Magnetic resonance cholangiopancreatography reports in the evaluation of chronic pancreatitis: A need for quality improvement

Patricia Zuccaro, Tyler Stevens, Kathryn Repas, Rachael Diamond, Rocio Lopez, Bechien Wu, Darwin L. Conwell

Research output: Contribution to journalArticlepeer-review

15 Scopus citations

Abstract

Background: Numerous publications from academic centers suggest that magnetic resonance cholangiopancreatography (MRCP) can diagnose early chronic pancreatitis (CP) and assess pancreatic secretory reserve/function. However, the rigorous composite interpretation methods and quantitative secretory dynamics reported in these studies are not routinely measured in clinical practice. Therefore, the utility of routine MRCP reports in the clinical setting is unknown. Study Design: Cross-sectional study of patients referred to a tertiary center who underwent both MRCP and endoscopic pancreas function testing (ePFT) for assessment of chronic pancreatitis and abdominal pain. Aims: To compare MRCP and sMRCP reports to a reference standard pancreas function test for diagnosis of chronic pancreatitis. Methods: Source population: patients seen within a pancreas clinic at a tertiary referral center. MRCP and sMRCP reports were reviewed to record pancreas duct (dilation, side-branch changes), parenchyma enhancement (T1, T2 signal) and physiologic response (duodenal filling, pancreas duct response) to secretin. ePFT was categorized based on previously published data (normal peak bicarbonate >80 mEq/l). Referent values were calculated for MRCP and sMRCP using secretin ePFT as gold standard. Results: A total of 69 patients were identified (mean age 43.5 ± 12; 65.2% female). 28 (40.6%) patients had abnormal ePFT based on their peak bicarbonate level. The mean bicarbonate values in the abnormal PFT and normal PFT groups were 59 ± 13.9 and 95.3 ± 12.6 mEq/l, respectively. Peak bicarbonate decreased with severity of chronic pancreatitis on MRCP (p = 0.0016). There was fair agreement of MRCP and ePFT (κ 0.335 [0.113, 0.557]). The pre-stimulation pancreas duct changes reported were found to be the only predictor of abnormal pancreas function (p = 0.002). The post-stimulation findings of duodenal filling (p = 0.47), T 2enhancement (p = 0.21) or change in pancreas duct caliber (p = 0.3) reported did not improve MRCP agreement with ePFT. Overall diagnostic accuracy, sensitivity and specificity were 70, 85 and 46%, respectively, for MRCP reports using ePFT as the gold standard.
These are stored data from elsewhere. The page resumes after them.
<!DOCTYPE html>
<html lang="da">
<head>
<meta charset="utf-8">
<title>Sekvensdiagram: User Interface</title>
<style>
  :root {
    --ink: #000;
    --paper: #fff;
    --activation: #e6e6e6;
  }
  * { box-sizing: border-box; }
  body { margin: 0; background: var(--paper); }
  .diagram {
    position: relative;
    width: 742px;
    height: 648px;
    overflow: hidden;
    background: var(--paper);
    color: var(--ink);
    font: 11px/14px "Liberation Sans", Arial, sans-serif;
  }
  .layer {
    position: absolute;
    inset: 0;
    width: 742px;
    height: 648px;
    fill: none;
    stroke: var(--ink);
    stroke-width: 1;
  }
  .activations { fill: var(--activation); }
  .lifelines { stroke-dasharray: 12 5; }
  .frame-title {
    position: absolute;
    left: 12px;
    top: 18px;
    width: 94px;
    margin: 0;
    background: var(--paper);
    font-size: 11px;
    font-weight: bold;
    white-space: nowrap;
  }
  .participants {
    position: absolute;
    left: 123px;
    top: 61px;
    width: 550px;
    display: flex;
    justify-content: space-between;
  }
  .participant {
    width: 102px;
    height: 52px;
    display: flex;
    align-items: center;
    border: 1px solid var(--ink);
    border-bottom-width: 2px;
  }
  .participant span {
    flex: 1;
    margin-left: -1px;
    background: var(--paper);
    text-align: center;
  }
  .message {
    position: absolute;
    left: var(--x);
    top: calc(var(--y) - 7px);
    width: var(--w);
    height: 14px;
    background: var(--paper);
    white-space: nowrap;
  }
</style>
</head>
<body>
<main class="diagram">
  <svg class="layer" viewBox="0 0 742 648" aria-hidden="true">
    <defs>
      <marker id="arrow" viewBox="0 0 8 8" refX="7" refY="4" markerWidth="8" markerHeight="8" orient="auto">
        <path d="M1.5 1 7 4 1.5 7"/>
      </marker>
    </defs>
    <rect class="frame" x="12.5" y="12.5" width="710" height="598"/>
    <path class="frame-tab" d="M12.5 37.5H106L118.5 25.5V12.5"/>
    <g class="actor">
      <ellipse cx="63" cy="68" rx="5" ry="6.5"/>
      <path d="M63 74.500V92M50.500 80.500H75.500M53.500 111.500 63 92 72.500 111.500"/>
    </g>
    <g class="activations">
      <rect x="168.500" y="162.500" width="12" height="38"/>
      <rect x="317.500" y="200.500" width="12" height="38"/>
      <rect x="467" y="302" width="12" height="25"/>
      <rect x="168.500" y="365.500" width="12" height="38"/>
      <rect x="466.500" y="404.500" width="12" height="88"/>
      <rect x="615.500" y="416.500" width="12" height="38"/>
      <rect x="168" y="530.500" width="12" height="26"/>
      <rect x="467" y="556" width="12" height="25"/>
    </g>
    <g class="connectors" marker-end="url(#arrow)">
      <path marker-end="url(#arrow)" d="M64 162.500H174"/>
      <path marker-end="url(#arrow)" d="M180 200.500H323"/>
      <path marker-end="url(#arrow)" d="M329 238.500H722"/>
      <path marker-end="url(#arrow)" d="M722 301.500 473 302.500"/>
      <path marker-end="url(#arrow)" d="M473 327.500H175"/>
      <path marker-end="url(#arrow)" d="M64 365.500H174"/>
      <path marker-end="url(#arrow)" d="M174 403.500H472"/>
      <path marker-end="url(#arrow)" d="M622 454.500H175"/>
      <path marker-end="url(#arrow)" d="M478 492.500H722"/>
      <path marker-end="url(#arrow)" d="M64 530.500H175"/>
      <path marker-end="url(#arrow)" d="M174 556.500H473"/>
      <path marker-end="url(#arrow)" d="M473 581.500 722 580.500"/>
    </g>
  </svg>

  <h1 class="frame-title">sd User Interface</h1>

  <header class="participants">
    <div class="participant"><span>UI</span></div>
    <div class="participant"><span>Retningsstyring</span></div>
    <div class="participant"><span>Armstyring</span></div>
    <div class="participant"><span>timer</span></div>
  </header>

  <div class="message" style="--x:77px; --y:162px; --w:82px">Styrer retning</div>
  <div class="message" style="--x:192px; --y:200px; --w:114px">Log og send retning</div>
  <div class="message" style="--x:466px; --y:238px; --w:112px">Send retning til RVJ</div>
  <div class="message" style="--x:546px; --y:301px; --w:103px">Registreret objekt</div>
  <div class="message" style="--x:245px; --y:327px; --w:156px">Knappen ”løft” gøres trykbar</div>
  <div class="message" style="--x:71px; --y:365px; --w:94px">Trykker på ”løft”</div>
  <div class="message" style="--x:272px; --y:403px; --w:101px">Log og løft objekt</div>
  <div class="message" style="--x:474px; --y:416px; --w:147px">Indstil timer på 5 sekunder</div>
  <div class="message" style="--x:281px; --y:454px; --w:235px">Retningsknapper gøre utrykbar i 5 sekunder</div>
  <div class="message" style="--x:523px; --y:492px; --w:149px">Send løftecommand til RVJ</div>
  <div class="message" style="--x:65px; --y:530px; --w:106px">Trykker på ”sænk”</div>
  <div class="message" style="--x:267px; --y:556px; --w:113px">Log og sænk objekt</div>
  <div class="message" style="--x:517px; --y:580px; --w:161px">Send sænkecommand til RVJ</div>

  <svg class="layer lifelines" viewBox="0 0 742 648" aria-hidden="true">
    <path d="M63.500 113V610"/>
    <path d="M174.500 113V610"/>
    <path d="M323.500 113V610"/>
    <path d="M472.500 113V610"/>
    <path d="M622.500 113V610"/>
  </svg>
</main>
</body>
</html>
Conclusions: Pancreas ductal features described on routine MRCP reports correlate with abnormal pancreas function. Current MRCP reports should be standardized to include all radiologic information available in hopes of predicting early chronic pancreatitis.

Original languageEnglish
Pages (from-to)764-769
Number of pages6
JournalPancreatology
Volume9
Issue number6
DOIs
StatePublished - Apr 2010

Keywords

  • Chronic pancreatitis
  • Endoscopic pancreatic function test
  • MRCP protocol
  • Magnetic resonance cholangiopancreatography
  • Pancreas secretory dynamics
  • Secretin ePFT protocol

ASJC Scopus subject areas

  • Endocrinology, Diabetes and Metabolism
  • Hepatology
  • Gastroenterology

Fingerprint

Dive into the research topics of 'Magnetic resonance cholangiopancreatography reports in the evaluation of chronic pancreatitis: A need for quality improvement'. Together they form a unique fingerprint.

Cite this